Guide 1: How to Extract Poison From Castor Beans
This guide will teach you how to extract ricin from your chosen bean. Be forewarned, however; these chemicals are highly toxic and have a high chance of killing you if you are not careful.
· Castor beans
· 10 ounces of water
· 2 tablespoons of lye
· Covered Jar
· Hazmat suit with 3M 6800 full face mask with organic vapor filter (VERY IMPORTANT)
· Surgical Gloves
· Coffee Filter
1. Soak 2-3 ounces of your chosen bean in 10 ounces of water mixed with 2 tablespoons of lye for one hour. You will have to weigh the beans down with something- gravel and rocks from outside should do the trick.
2. Remove the beans, let them dry, and remove the hulls from the beans.
3.Place the beans in a blender with 8-12 ounces of acetone and grind the beans like you would with coffee beans.
4.Pour the mixture into a covered jar and let it stand for about three days.
5.Wearing the hazmat suit, gloves and full face mask, pour it into another jar using the coffee filter, removing as much acetone as possible.
6.Repeat steps 4-5 to filter it a bit more. What you have left will be nearly-pure ricin.
Read more: How to Extract Poison From Castor and Precatory Beans | eHow.com http://www.ehow.com/how_6013787_extract-poison-castor-precatory-beans.html#ixzz10sUe9G8d
Here's the formula for Ricin. The reason I place this on here is because if you try to make this poison (kills in 4 days, no good cure and the cure is rare) you will probably get some on your skin and die. I wanted the formula just so I could know it. This stuff is extraordinarily poisonous -- arsenic takes 100 granules to kill someone, ricin takes 1-2 granules.
1. Obtain some castor beans from a garden supply store.
2. Put about 2 ounces of hot water into a glass jar and add a teaspoon full of lye. Mix it thoroughly.
3. Wait for the lye/water mixture to cool
4. Place 2 ounces of the beans into the liquid and let them soak for one hour.

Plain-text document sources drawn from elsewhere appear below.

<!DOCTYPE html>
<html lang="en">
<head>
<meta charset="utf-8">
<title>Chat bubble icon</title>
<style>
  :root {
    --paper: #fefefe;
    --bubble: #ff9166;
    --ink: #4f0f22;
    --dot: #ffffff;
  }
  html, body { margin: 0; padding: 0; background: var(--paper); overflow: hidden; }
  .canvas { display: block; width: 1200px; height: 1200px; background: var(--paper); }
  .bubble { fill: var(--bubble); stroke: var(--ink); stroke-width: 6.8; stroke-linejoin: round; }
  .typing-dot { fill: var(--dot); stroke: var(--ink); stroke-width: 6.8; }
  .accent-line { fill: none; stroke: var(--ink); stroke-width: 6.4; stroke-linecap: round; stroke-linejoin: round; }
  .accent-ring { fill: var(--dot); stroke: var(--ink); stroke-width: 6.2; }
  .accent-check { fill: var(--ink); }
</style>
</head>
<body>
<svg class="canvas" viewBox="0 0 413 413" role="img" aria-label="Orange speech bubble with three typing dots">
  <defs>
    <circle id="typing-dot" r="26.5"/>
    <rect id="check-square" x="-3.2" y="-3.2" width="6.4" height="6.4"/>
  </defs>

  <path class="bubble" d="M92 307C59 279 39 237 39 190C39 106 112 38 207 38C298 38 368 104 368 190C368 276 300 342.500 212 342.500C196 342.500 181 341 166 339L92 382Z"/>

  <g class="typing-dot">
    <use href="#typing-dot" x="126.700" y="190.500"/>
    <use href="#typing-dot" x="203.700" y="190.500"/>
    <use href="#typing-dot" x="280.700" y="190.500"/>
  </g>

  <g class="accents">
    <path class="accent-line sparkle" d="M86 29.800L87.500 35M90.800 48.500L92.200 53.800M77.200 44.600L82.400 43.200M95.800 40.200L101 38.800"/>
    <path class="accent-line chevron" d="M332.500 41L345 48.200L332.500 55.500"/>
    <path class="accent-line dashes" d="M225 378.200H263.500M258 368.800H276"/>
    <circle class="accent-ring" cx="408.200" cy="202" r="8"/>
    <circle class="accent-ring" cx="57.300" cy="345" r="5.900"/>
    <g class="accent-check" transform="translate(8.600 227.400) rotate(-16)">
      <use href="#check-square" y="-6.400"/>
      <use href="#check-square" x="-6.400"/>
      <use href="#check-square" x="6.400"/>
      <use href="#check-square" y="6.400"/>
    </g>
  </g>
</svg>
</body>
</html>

5. Pour out the liquid being careful not to get any on exposed skin.
6. Rinse the beans off with cool water and then remove the outer husks with tweezers.
7. Put the bean pulp into a blender or coffee grinder with 4 ounces of acetone for every 1 oz. of beans.
8. Blend the pulp/acetone until it looks like milk.
9. Place the milky substance in a glass jar with an airtight lid for three days.
10. At the end of three days shake the jar to remix everything that’s started to settle then pour it into a coffee filter. Discard the liquid.
11. When no more liquid is dripping through the filter, squeeze the last of the acetone out of it without losing any of the bean pulp.
12. Spread the filter out on a pan covered with newspaper and let it dry stand until it is dry.
13. The final product must be as free of acetone and other contaminants as possible. If it is not powdery but still sort of moist and pulpy it must be combined with the appropriate amount of acetone again and let sit for one day.
14. Then repeat steps 9-12 again until a nice dry powder is produced.
Don't ask me where to get the beans I don't know but it’s a semi-common plant (as in a large greenhouse will have it)
"Ricin is easily purified from castor-oil manufacturing waste. The aqueous phase left over from the oil extraction process is called waste mash. It contains about 5-10% ricin by weight. Separation requires only simple chromatographic techniques.
Patented extraction process
A process for extracting ricin has been described in a patent. The described extraction method is very similar to that used for the preparation of soy protein isolates.
The patent was removed from the United States Patent and Trademark Office (USPTO) database sometime in 2004, but it is still available online through international patent databases. Modern theories of protein chemistry cast doubt on the effectiveness of the methods disclosed in the patent."
Does anyone know how to actually extract ricin without killing themselves? Wiki doesn't make it seem too hard.
Use gloves and mask or you die, It's pretty easy to die from it while making it (goes through the skin).
I found some better info
Castor bean: http://www.hort.purdue.edu/newcrop/afcm/castor.html